**Task requirements:** How many lines in the data below contain the string "stop"? Answer with the number only.

**Exercise input:**
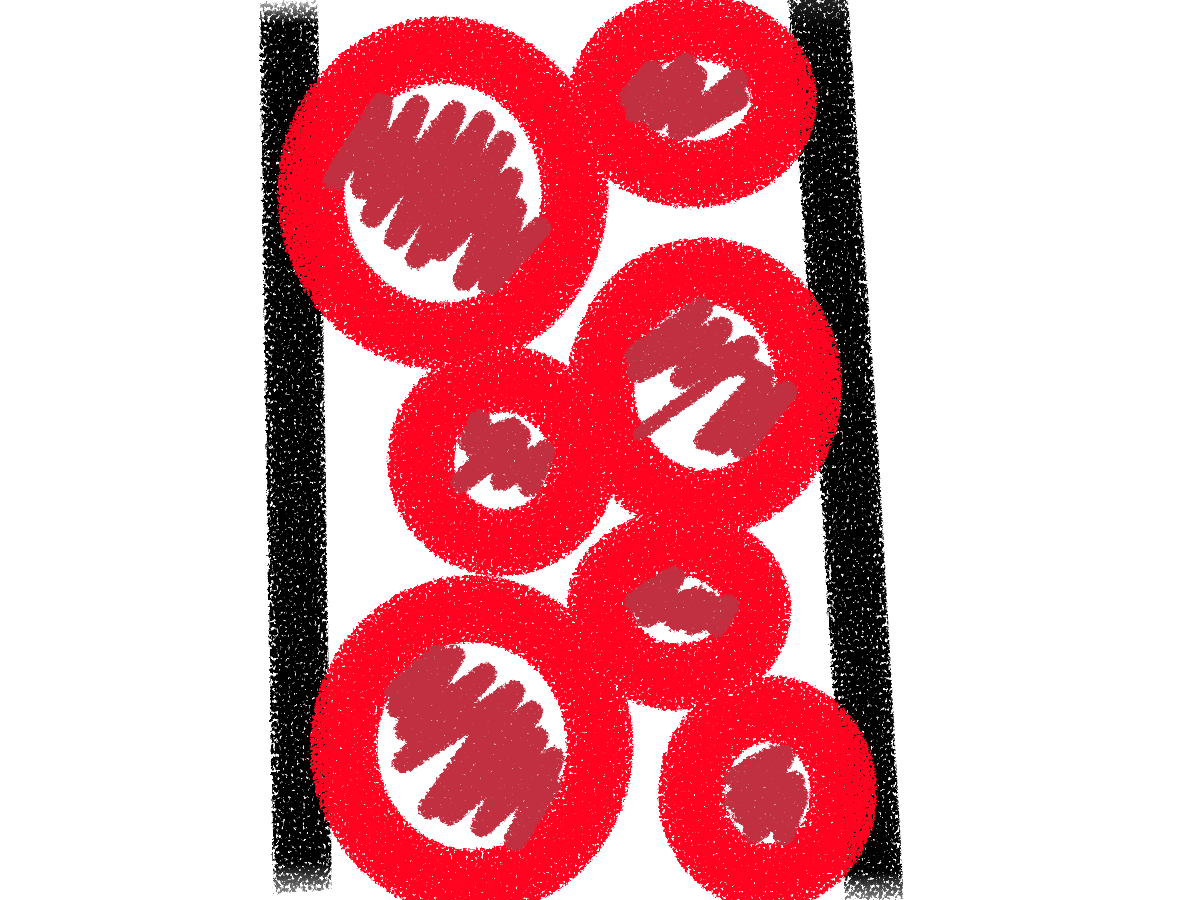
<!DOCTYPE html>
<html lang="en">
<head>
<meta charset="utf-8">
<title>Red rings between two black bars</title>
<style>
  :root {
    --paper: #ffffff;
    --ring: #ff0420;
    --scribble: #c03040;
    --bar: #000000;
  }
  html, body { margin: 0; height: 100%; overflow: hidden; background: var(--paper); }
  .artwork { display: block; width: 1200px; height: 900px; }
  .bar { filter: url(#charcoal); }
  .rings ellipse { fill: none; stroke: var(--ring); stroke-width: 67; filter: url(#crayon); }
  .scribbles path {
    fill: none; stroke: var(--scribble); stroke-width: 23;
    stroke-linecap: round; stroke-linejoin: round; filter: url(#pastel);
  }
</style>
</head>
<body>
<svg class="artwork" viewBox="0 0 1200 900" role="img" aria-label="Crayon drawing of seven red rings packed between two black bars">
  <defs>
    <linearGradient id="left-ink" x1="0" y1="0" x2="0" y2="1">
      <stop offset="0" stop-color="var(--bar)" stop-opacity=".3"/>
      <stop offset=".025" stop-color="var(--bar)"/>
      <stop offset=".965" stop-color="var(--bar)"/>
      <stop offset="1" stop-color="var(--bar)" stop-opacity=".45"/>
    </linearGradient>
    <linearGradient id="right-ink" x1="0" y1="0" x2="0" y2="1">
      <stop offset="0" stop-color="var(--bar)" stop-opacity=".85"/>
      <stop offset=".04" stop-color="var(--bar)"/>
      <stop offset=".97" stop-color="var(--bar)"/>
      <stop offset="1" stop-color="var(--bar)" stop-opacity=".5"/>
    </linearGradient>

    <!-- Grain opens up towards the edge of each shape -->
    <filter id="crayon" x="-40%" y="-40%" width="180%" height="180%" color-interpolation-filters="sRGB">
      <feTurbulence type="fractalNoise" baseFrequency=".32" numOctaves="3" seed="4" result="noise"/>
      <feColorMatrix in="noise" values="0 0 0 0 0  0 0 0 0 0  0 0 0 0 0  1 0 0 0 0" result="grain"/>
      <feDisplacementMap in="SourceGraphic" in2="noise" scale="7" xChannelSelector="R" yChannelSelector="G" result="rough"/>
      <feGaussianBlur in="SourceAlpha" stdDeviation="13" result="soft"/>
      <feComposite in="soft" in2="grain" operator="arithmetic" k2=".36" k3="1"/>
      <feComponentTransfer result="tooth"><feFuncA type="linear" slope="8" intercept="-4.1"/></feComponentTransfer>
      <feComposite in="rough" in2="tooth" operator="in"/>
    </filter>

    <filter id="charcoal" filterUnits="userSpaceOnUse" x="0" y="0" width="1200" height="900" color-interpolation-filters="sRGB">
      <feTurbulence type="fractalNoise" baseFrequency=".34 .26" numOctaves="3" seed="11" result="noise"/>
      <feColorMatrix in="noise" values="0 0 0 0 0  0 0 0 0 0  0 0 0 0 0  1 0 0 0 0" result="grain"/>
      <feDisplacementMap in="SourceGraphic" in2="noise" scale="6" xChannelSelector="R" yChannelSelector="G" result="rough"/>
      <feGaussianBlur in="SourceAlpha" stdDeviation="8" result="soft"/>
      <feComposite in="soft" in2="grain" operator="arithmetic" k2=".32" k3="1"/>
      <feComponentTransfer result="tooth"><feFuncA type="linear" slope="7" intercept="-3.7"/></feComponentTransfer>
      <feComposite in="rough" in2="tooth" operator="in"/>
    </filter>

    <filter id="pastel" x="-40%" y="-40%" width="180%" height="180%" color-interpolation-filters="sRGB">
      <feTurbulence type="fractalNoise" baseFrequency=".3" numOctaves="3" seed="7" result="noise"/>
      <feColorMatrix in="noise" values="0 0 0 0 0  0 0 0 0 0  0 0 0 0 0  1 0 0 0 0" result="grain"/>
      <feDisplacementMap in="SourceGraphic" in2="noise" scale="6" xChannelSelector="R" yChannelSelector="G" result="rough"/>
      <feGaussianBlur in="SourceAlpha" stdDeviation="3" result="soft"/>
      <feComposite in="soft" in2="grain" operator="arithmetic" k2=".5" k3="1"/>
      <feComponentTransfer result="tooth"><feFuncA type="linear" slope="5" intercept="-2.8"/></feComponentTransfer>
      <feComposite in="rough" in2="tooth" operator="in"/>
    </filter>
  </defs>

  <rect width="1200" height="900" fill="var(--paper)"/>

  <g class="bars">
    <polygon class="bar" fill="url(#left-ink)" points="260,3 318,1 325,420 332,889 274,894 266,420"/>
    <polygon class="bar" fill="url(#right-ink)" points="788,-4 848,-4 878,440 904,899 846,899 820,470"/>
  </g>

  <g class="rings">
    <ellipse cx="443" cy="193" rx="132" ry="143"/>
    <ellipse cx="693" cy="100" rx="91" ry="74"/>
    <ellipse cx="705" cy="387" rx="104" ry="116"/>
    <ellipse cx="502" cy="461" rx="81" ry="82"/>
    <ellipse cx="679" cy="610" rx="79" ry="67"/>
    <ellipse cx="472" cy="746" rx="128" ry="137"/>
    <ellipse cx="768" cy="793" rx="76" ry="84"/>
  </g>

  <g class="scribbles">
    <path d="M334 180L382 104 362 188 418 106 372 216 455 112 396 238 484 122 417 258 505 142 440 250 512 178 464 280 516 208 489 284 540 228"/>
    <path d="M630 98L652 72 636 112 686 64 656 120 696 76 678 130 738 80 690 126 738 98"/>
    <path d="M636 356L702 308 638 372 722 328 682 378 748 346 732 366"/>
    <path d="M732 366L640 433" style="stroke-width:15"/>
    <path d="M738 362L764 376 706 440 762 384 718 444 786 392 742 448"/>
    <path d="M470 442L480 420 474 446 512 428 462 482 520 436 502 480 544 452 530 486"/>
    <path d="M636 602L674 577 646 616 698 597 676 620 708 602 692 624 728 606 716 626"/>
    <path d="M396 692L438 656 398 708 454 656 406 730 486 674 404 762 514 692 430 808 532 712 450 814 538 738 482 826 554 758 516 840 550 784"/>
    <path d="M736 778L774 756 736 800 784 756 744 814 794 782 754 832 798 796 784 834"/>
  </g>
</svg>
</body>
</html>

--

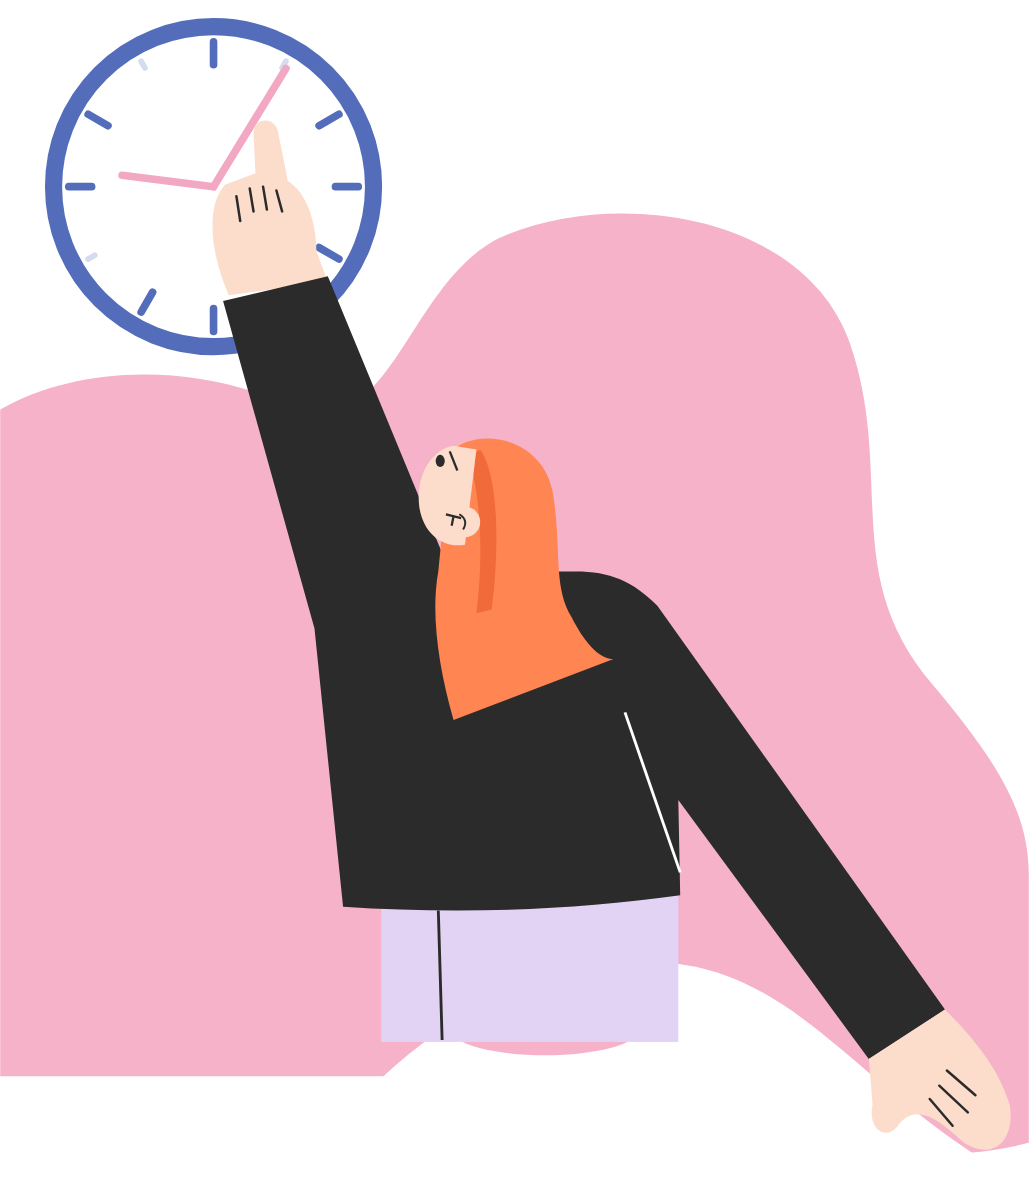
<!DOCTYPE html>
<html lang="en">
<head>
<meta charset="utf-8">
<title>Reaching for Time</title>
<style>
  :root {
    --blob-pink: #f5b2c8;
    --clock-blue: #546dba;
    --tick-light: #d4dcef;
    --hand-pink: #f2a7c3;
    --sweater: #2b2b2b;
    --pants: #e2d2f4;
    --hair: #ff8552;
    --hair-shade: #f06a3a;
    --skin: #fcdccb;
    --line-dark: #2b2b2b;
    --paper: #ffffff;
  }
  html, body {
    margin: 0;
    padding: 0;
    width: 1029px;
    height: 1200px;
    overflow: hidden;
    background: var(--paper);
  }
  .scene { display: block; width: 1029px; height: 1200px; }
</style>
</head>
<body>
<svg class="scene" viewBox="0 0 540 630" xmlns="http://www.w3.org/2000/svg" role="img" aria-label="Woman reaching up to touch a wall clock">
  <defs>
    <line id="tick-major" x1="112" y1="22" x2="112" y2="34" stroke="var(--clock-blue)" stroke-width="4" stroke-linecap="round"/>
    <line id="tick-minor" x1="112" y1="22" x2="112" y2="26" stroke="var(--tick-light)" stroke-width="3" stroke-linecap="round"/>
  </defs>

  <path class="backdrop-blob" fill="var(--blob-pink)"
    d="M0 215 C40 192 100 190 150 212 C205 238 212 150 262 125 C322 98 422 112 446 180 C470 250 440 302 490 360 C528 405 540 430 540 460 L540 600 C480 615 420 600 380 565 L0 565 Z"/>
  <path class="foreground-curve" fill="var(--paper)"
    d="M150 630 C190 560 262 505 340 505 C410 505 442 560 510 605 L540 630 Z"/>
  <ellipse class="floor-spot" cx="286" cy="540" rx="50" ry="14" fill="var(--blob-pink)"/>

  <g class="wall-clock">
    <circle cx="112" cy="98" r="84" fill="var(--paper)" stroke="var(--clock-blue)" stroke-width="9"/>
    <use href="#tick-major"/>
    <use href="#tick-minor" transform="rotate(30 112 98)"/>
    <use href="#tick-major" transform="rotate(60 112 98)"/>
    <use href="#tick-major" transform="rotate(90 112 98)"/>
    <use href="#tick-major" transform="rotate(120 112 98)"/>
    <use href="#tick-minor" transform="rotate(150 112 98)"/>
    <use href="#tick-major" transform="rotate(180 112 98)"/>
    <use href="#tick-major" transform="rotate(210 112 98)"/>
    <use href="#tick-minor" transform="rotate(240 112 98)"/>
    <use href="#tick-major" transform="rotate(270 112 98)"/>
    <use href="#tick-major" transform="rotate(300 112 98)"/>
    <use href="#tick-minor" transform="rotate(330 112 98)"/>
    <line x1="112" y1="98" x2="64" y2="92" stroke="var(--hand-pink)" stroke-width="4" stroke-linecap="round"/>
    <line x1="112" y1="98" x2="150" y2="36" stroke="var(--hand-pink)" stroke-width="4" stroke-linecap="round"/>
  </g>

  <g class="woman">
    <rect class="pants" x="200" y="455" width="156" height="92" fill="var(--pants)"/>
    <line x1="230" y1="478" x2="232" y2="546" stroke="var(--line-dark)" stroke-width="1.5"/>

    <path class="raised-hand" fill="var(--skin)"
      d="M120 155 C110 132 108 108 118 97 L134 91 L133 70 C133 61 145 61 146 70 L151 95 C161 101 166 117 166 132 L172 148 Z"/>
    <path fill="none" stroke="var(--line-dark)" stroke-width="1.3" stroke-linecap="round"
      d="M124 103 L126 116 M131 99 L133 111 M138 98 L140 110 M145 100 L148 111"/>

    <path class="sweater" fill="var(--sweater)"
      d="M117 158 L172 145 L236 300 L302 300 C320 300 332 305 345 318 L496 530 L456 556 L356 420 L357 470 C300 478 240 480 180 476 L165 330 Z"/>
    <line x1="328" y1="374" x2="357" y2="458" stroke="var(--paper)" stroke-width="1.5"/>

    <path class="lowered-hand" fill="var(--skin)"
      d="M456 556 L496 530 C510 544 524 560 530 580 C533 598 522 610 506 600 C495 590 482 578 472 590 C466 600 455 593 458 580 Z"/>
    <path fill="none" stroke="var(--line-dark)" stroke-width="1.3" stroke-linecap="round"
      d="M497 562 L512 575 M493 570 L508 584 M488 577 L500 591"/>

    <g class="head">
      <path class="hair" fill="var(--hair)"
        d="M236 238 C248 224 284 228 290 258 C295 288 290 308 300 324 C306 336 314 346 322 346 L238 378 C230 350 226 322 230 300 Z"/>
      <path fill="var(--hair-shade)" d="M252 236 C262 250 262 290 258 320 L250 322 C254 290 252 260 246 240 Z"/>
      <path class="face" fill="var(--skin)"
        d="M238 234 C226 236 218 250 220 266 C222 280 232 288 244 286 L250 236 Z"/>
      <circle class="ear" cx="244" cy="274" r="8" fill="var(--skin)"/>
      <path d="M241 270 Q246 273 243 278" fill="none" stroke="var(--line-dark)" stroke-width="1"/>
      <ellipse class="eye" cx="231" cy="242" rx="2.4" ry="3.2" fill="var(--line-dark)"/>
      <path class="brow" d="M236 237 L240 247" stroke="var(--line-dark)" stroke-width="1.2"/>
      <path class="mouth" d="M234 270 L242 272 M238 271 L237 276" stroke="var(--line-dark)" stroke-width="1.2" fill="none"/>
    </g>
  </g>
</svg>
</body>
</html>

...

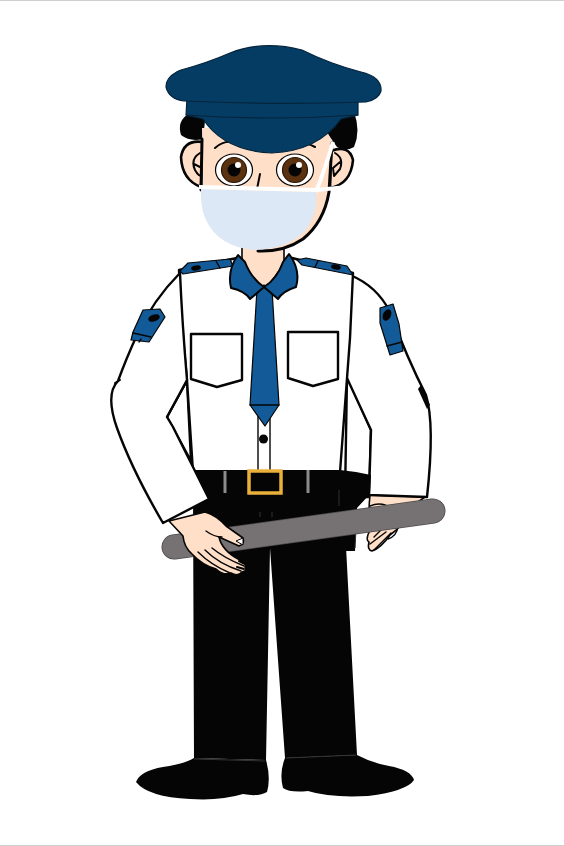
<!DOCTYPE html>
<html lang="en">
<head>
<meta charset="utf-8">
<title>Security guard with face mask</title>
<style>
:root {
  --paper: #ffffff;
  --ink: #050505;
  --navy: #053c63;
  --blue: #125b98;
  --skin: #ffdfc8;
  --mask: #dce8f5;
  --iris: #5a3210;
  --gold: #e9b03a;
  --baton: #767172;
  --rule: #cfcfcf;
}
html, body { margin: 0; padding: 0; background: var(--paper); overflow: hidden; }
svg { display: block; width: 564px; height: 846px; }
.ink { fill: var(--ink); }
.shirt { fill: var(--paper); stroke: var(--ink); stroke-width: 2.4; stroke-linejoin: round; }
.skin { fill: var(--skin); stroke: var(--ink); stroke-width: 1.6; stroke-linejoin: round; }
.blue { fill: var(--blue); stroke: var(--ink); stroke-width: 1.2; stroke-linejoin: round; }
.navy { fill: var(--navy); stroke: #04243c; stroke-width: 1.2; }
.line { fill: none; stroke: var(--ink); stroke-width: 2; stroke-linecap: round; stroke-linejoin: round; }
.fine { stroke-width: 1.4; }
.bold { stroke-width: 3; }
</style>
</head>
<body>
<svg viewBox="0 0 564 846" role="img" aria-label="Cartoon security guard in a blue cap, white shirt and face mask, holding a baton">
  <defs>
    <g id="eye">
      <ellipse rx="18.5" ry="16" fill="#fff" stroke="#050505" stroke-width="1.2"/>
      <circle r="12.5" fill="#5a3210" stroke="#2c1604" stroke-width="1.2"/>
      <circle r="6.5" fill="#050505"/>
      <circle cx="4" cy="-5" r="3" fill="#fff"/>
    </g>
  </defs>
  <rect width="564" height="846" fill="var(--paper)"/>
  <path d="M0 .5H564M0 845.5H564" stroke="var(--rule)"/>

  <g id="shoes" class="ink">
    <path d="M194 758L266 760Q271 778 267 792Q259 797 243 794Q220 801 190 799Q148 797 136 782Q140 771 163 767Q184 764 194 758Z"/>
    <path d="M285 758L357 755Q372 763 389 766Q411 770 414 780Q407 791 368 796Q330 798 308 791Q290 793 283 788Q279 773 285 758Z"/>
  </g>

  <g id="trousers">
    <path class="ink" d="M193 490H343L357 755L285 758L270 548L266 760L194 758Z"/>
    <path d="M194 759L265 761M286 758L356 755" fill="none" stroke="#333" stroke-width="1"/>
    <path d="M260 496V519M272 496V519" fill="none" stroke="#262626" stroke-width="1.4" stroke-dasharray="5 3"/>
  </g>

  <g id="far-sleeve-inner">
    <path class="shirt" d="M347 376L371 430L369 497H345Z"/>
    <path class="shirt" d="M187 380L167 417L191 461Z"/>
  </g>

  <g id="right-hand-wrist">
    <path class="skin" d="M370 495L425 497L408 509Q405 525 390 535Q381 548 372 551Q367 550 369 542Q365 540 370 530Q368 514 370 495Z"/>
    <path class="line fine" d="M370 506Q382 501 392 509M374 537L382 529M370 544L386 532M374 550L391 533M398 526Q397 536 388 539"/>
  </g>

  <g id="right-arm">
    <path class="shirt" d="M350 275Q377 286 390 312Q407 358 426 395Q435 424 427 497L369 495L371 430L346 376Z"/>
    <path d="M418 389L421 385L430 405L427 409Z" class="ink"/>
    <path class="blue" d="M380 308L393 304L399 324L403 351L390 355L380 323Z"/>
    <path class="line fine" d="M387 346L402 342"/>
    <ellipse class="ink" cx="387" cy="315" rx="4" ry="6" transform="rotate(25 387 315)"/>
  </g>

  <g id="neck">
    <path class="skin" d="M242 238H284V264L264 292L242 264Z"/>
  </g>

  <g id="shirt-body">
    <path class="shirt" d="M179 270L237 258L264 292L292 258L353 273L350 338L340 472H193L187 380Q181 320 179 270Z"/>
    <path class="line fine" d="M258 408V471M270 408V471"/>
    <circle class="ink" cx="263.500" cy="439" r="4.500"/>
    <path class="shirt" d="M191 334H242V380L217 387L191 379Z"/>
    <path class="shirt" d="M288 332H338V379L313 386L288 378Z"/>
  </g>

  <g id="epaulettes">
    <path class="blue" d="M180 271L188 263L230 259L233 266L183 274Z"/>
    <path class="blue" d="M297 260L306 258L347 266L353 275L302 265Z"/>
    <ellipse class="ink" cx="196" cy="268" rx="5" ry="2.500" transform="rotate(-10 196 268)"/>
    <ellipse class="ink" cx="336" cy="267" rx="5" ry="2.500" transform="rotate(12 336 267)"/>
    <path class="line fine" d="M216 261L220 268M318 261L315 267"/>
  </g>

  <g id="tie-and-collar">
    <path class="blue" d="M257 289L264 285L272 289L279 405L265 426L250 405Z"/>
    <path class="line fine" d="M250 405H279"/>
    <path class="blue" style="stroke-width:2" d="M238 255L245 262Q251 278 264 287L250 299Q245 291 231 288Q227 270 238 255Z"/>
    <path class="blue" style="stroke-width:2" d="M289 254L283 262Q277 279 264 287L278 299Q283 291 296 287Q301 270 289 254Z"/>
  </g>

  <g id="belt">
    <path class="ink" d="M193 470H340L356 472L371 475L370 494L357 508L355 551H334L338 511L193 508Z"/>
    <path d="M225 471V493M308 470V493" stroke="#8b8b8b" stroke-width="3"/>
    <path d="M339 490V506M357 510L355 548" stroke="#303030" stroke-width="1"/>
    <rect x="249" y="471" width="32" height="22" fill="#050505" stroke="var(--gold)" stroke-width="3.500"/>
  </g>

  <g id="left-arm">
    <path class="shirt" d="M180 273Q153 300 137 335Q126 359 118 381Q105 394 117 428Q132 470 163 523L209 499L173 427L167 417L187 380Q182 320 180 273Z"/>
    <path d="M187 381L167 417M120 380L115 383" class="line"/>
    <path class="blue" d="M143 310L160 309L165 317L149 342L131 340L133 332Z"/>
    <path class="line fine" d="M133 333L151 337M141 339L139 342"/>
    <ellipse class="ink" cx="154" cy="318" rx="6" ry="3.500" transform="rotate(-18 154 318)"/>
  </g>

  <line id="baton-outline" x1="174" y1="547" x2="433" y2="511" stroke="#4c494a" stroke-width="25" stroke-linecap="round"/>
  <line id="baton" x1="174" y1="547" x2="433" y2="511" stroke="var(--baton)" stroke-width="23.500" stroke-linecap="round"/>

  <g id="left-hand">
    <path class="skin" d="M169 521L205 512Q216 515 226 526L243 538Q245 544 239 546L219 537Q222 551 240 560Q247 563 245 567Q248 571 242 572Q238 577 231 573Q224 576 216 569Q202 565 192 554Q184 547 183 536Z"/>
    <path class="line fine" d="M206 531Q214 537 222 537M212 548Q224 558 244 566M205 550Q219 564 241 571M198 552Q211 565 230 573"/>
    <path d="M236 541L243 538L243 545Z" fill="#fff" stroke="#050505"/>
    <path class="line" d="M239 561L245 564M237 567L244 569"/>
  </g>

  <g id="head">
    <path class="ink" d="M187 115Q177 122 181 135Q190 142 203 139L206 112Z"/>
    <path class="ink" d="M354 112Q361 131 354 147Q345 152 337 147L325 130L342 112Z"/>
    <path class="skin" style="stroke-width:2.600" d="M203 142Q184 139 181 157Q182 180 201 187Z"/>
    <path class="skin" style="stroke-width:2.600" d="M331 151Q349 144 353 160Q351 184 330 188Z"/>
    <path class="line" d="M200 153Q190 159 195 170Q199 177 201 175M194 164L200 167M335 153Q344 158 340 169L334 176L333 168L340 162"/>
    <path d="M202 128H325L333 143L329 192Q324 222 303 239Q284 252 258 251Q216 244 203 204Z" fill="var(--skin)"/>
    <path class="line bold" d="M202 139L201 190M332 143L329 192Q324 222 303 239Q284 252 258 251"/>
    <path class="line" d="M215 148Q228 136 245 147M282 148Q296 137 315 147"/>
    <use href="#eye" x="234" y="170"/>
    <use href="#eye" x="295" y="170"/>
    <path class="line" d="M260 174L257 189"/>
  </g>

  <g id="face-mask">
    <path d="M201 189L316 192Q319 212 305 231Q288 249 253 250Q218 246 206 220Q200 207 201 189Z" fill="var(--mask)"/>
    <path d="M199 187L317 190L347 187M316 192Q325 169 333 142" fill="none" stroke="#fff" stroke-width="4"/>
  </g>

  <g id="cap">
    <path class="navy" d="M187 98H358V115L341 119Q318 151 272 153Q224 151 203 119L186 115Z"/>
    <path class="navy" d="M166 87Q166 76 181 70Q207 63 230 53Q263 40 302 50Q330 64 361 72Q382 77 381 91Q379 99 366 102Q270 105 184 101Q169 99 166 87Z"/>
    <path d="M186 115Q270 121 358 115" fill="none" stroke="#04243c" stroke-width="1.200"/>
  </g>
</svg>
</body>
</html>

**Answer space:** 8